How it works is a mystery, but what is beyond dispute is that there is both upward causation and downward causation. Alter the structure of your brain by ingesting a psychoactive compound such as psilocybin and your consciousness changes. Alter the state of your consciousness by thinking certain thoughts and the structure of your brain changes.
The brain is like an instrument and the mind is like music. The kind of music you can play is constrained by the physical limitations of the instrument. However, unlike a physical instrument made of wood or brass, the brain is malleable and plastic. It is constantly morphing into different neural configurations. This means that the “music” you play on it actually changes the “instrument” it is played on. This is downward causation, or “mind over matter”.
The most direct and powerful types of upward causation (excepting brain disease and injury) are effected by psychedelics. The most powerful types of downward causation are produced by meditation and prayer. Put a Tibetan monk in a brain scanner and you will see extraordinary changes in the activity and structure of his brain as he enters into higher stages of meditation.

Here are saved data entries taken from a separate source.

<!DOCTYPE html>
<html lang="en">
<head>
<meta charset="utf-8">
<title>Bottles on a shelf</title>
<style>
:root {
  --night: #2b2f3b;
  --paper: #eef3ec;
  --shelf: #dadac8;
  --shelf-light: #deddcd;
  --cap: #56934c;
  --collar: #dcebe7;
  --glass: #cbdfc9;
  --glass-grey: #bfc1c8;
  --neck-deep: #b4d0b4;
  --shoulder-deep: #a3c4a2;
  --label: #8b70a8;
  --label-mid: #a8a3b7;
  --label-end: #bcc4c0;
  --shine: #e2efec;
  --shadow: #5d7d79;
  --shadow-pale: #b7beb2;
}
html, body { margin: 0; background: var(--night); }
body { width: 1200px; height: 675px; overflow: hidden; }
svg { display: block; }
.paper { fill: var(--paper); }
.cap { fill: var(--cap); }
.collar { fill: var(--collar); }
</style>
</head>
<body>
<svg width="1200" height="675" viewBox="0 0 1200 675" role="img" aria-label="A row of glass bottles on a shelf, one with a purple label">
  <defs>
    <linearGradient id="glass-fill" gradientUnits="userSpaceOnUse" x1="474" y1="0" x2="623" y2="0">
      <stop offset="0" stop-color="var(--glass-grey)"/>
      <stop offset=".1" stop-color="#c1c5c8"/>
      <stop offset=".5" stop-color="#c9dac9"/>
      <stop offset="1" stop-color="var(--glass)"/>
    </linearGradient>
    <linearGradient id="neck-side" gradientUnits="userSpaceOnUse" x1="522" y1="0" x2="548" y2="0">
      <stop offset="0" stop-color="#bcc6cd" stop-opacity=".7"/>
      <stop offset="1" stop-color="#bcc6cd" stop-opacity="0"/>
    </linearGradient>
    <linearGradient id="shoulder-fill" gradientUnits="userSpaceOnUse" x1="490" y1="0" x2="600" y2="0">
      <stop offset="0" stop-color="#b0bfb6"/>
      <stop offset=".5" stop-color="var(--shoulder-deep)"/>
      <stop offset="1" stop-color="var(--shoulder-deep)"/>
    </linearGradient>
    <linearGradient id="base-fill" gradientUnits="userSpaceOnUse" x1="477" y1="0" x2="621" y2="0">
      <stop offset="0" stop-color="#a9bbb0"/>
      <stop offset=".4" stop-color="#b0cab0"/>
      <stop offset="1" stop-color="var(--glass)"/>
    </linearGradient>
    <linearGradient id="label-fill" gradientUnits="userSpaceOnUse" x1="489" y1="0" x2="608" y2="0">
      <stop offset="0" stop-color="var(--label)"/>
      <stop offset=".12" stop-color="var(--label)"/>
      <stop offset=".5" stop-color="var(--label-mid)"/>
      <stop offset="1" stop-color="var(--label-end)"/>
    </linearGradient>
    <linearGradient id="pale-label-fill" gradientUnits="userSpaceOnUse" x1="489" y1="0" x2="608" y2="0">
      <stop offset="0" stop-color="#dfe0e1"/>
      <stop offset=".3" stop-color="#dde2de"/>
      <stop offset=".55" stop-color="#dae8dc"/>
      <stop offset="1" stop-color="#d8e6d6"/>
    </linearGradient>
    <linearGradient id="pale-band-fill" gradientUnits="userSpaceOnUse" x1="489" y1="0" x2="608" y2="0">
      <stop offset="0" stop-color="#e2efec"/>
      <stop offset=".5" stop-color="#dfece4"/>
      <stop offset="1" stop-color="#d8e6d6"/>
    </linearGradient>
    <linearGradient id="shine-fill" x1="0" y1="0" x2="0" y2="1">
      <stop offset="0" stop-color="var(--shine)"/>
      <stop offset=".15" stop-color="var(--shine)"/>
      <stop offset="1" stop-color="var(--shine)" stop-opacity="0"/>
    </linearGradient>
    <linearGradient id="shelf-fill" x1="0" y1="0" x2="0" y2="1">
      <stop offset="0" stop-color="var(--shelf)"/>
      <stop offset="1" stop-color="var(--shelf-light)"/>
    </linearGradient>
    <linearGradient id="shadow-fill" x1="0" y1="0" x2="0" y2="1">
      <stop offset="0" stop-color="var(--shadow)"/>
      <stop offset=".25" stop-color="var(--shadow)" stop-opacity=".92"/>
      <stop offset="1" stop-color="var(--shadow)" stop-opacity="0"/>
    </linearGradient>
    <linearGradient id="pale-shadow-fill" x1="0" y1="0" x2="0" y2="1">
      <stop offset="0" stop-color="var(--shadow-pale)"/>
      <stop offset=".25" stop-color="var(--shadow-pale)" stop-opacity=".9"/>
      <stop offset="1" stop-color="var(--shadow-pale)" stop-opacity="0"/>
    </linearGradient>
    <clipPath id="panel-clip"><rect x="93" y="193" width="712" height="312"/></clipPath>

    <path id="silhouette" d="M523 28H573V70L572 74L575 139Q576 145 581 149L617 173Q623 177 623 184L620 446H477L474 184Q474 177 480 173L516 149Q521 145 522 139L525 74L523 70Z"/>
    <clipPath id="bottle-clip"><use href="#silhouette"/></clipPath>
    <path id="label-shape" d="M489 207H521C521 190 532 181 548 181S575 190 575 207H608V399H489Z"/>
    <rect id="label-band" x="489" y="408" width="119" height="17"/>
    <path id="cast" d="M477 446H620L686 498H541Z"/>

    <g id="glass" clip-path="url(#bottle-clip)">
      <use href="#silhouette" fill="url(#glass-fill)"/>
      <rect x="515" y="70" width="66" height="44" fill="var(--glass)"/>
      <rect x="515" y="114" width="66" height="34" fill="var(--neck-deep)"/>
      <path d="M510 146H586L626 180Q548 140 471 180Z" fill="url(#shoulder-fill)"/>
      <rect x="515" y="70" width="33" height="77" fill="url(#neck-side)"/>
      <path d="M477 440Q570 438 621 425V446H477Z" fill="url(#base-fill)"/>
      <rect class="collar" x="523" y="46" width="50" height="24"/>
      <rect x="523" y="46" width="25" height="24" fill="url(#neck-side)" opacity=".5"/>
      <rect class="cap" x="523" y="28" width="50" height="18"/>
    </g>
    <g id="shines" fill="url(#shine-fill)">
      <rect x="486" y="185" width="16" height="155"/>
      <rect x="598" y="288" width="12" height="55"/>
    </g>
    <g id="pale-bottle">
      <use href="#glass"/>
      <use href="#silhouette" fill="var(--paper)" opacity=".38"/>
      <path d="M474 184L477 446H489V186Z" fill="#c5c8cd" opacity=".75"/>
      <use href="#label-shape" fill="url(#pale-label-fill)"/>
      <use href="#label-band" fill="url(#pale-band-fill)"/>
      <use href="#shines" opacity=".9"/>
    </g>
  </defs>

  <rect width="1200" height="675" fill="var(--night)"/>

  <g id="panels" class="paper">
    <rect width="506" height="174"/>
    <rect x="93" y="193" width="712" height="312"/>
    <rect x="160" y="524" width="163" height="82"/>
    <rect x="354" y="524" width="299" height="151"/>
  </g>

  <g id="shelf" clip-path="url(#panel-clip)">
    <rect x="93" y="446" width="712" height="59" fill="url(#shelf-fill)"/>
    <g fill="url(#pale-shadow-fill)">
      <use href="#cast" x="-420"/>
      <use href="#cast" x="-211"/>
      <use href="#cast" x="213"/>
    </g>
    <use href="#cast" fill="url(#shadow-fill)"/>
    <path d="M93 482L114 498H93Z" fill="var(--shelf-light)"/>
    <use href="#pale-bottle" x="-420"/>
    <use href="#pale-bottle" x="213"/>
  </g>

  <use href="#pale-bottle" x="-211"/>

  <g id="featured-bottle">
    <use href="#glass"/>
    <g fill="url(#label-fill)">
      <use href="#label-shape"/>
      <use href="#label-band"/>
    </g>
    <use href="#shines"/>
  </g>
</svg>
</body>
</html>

Psychedelics cause temporary changes in human brain structure and consciousness, ranging from a few minutes to twelve hours or more. A magic mushroom trip (psilocybin) lasts around six hours, but peaks at around two hours. Meditation and prayer also cause temporary changes in human consciousness and brain structure. With continued and repeated practice, however, these temporary states can become established in mind and brain as permanent traits.
This is why St. Paul exhorts his followers to “pray without ceasing” (1 Thessalonians 5:16). But what is prayer exactly? The simplest and most straightforward definition of prayer is the turning of the mind towards God, captured in the Greek word metanoia, which is often translated as “repentance”, but which literally means something like “a turning about in the seat of consciousness”. A nice image to illustrate this turning about is the sunflower’s heliotropic movement to face the sun.
How can we do this? Most simply and straightforwardly, by remembering God. But what or who is God? Maybe we don’t believe in God. Either way, do we really know what it is we do or don’t believe in? Does it even matter? At the minimum, the word “God” refers to some kind of unity. Neo-Platonists would point to “the One”. SBNR (spiritual but not religious) people usually plump for something like “Nature” or “the Universe”. The Jewish Shema Prayer has set down for all time the fundamental declaration of the radical unity at the heart of monotheism: “Hear, O Israel: the LORD is our God, the LORD is one” (Deuteronomy 6:4).
To remember God is to bring this “One” to mind. We can do this by simply repeating the word “God” or “Lord” or even “the One” as a mantra. If we are drawn to the Indian tradition, we can repeat the word “Aum” or “Ram”. By this simple movement of the mind away from the multiplicity of world and ego and towards the unity of God, we find stillness and a kind of unified consciousness of the mind.
This metanoia or turning to God in all simplicity is beautifully illustrated in “the practice of the presence of God” of the lay Carmelite monk Brother Lawrence. It is such an easy practice, it is easily overlooked by our proud egos, which prefer something clever and difficult to do. Brother Lawrence was uneducated and illiterate and worked in the kitchen. But he had deep understanding and he had deep faith. It is precisely because this practice of the presence of God is so easy, that it is so hard. It requires too much faith for people of little faith like us.
We can make the unity of God more intellectually satisfying, and perhaps easier for our clever egos to swallow, by noticing that there are actually three principles involved. The apparent unity is actually a trinity. This is expressed in the Christian tradition as Father, Son and Holy Spirit, but it also appears in other traditions as Sat, Chit, Ananda or Parashiva, Shiva, Shakti. This “Three-in-One” allows for a dynamic interaction between the transcendent, immanent and incarnate principles of reality, connecting Being and Becoming, the One and the Many, Heaven and Earth.
We can break this down further into seven principles, Amun, Ra, Atum, Ka, Ba, Gaia, Jah, which I won’t go into here (chapter fourteen of my book The Confessions of a Psychedelic Christian, “The Presence of God”, explains how the Seven are contained in the Three and the Three in the One). This may sound terribly esoteric but it is actually quite straightforward. The basic point I am trying to put across here is that by recourse to the One, the Three and the Seven, it is in fact possible to pray without ceasing, and in so doing, to conform ourselves to the body and mind of Christ.